Date of Submission

Spring 5-7-2024

Degree Type


Degree Name

Bachelor of Architecture



Committee Chair/First Advisor

Pegah Zamani


This thesis focuses on the problematic design trends of malls, particularly those that prioritize economic efficiency at the expense of social and environmental considerations. It highlights how many struggling or closed malls share similar design strategies, often focusing on retail anchor stores and circulation-centric layouts. These design choices have contributed to an unsuccessful typology over the years.

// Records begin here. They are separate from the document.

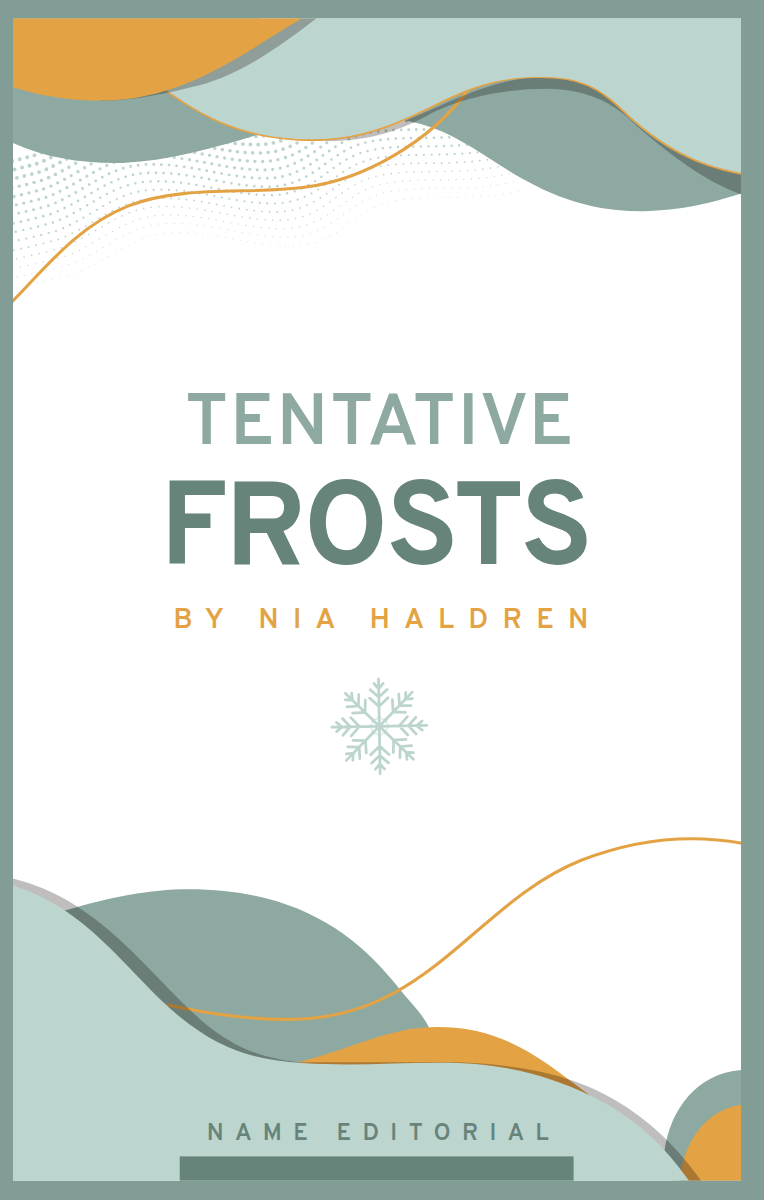
<!DOCTYPE html>
<html lang="en">
<head>
<meta charset="utf-8">
<title>Tentative Frosts – book cover</title>
<link rel="stylesheet" href="https://fonts.googleapis.com/css2?family=Overpass:wght@600;700&amp;display=swap">
<style>
:root {
  --backdrop: #829d95;
  --paper: #ffffff;
  --mint: #bdd5cf;
  --sage: #8da9a1;
  --pine: #67847b;
  --amber: #e3a344;
  --shade: rgba(10, 0, 0, .26);
}
* { margin: 0; padding: 0; box-sizing: border-box; }
html, body { width: 764px; height: 1200px; overflow: hidden; background: var(--backdrop); }
.cover { width: 764px; height: 1200px; }
.cover svg { display: block; width: 764px; height: 1200px; }
.paper { fill: var(--paper); }
.mint { fill: var(--mint); }
.sage { fill: var(--sage); }
.pine { fill: var(--pine); }
.amber { fill: var(--amber); }
.shade { fill: var(--shade); }
.ribbon { fill: none; stroke: var(--amber); stroke-width: 4; }
.hairline { fill: none; stroke: var(--amber); stroke-width: 3; }
.halftone { fill: none; stroke: var(--mint); stroke-linecap: round; stroke-dasharray: 0 10; }
.snowflake { fill: none; stroke: var(--mint); stroke-width: 3.6; stroke-linecap: round; }
.snowflake-core { stroke-width: 1; }
text { font-family: "Overpass", "Interstate", Arial, sans-serif; text-anchor: middle; }
.title-first { font-size: 95px; font-weight: 600; fill: var(--sage); }
.title-second { font-size: 155px; font-weight: 700; fill: var(--pine); }
.author { font-size: 37.5px; font-weight: 600; fill: var(--amber); }
.publisher { font-size: 31px; font-weight: 600; fill: var(--pine); }
</style>
</head>
<body>
<main class="cover">
<svg viewBox="0 0 999 1568" preserveAspectRatio="none" xmlns="http://www.w3.org/2000/svg">
  <defs>
    <clipPath id="cover-trim"><rect x="17" y="24" width="952" height="1519"/></clipPath>
    <path id="dot-row" d="M-20 384C20 376 62 368 100 357C150 336 175 306 225 304C285 302 325 322 384 322C446 320 462 270 520 262C570 254 625 264 686 248"/>
    <g id="flake-arm">
      <path d="M0 0V-62M-6 -56L0 -49L6 -56M-11 -48L0 -38L11 -48M-12 -37L0 -26L12 -37"/>
    </g>
  </defs>

  <g clip-path="url(#cover-trim)">
    <rect class="paper" x="17" y="24" width="952" height="1519"/>

    <g class="halftone">
      <use href="#dot-row" stroke-width="1"/>
      <use href="#dot-row" x="-7" y="-12" stroke-width="1.3"/>
      <use href="#dot-row" x="-12" y="-23" stroke-width="1.7"/>
      <use href="#dot-row" x="-17" y="-34" stroke-width="2.1"/>
      <use href="#dot-row" x="-21" y="-45" stroke-width="2.5"/>
      <use href="#dot-row" x="-24" y="-56" stroke-width="2.9"/>
      <use href="#dot-row" x="-28" y="-67" stroke-width="3.2"/>
      <use href="#dot-row" x="-31" y="-78" stroke-width="3.5"/>
      <use href="#dot-row" x="-34" y="-89" stroke-width="3.8"/>
      <use href="#dot-row" x="-37" y="-100" stroke-width="4.1"/>
      <use href="#dot-row" x="-40" y="-111" stroke-width="4.4"/>
      <use href="#dot-row" x="-43" y="-122" stroke-width="4.7"/>
      <use href="#dot-row" x="-46" y="-133" stroke-width="5"/>
      <use href="#dot-row" x="-49" y="-144" stroke-width="5.2"/>
      <use href="#dot-row" x="-52" y="-155" stroke-width="5.2"/>
    </g>

    <g id="top-waves">
      <path class="sage" d="M17 187C62 207 108 214 160 213C226 209 280 193 340 175V24H17Z"/>
      <path class="sage" d="M520 156C560 160 596 178 632 202C690 240 750 277 840 276C892 275 924 267 969 253V90H640Z"/>
      <path class="ribbon" d="M15 395C58 352 100 296 168 269C240 241 330 255 402 244C470 235 560 190 614 115"/>
      <path class="shade" d="M400 183C470 189 518 174 566 147C612 125 668 116 715 116C765 117 800 131 834 166C880 205 922 237 969 254V226C906 216 866 192 826 157C800 133 780 104 720 100C600 100 540 184 400 183Z"/>
      <path class="hairline" d="M218 119C264 151 316 183 410 183C500 183 560 137 615 117C656 101 690 99 724 101C780 104 804 135 826 155C866 190 906 215 969 227"/>
      <path class="mint" d="M218 118C264 150 316 182 410 182C500 182 560 136 615 116C656 101 690 100 724 101C780 104 804 134 826 154C866 189 906 214 969 226V24H395Z"/>
      <path class="shade" d="M414 24C362 64 312 98 262 111C222 121 180 131 130 132L390 24Z"/>
      <path class="amber" d="M17 114C64 129 110 133 150 131C250 124 320 68 395 24H17Z"/>
    </g>

    <g id="bottom-waves">
      <path class="sage" d="M84 1190C146 1172 196 1162 246 1162C380 1162 458 1214 514 1282C536 1310 553 1325 561 1343L520 1395H330L200 1310Z"/>
      <path class="ribbon" d="M218 1313C272 1325 326 1332 375 1332C560 1334 620 1180 760 1124C830 1097 900 1089 971 1102"/>
      <path class="amber" d="M390 1388C462 1370 508 1342 572 1342C658 1342 706 1382 771 1431L600 1400H400Z"/>
      <path class="sage" d="M869 1503C876 1450 912 1402 969 1398V1543H890Z"/>
      <path class="amber" d="M889 1543C893 1490 926 1449 969 1444V1543Z"/>
      <path class="shade" d="M17 1148C130 1176 190 1268 262 1332C310 1374 350 1383 390 1388H600C700 1392 764 1410 820 1447C862 1475 892 1508 917 1543H880L600 1420H300L17 1200Z"/>
      <path class="mint" d="M17 1157C112 1186 164 1266 225 1320C282 1370 330 1385 395 1389C470 1394 530 1387 600 1389C664 1392 716 1405 771 1431C828 1458 869 1497 901 1543H17Z"/>
      <rect class="pine" x="235" y="1511" width="515" height="32"/>
    </g>

    <g class="snowflake" transform="translate(496 949) rotate(-1)">
      <use href="#flake-arm"/>
      <use href="#flake-arm" transform="rotate(45)"/>
      <use href="#flake-arm" transform="rotate(90)"/>
      <use href="#flake-arm" transform="rotate(135)"/>
      <use href="#flake-arm" transform="rotate(180)"/>
      <use href="#flake-arm" transform="rotate(225)"/>
      <use href="#flake-arm" transform="rotate(270)"/>
      <use href="#flake-arm" transform="rotate(315)"/>
      <path class="snowflake-core" d="M0 -14L4 -9L10 -10L9 -4L14 0L9 4L10 10L4 9L0 14L-4 9L-10 10L-9 4L-14 0L-9 -4L-10 -10L-4 -9Z"/>
    </g>

    <g id="lettering">
      <text class="title-first" x="496" y="580" textLength="508">TENTATIVE</text>
      <text class="title-second" x="492" y="737" textLength="566">FROSTS</text>
      <text class="author" x="498" y="820" textLength="543">BY NIA HALDREN</text>
      <text class="publisher" x="494" y="1490" textLength="447">NAME EDITORIAL</text>
    </g>
  </g>
</svg>
</main>
</body>
</html>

The thesis aims to address this issue by proposing a new approach to a case in Duluth, Georgia. It centers around the concept of liminality, referring to a transitional state characterized by continuity, obscurity, and sentimentality. By applying this concept, the thesis suggests reimagining the mall as a cultural hub, utilizing the abandoned space to create a cultural district.

In this proposed cultural district, the focus shifts from solely economic activities to providing a space for meaningful human-centric experiences. By incorporating elements of liminality, such as continuity in the cultural narrative, obscurity in the blending of diverse cultural influences, and sentimentality in fostering emotional connections, the redesigned mall becomes more than just a commercial space—it becomes a place for community engagement, artistic expression, and social cohesion.

Included in

Architecture Commons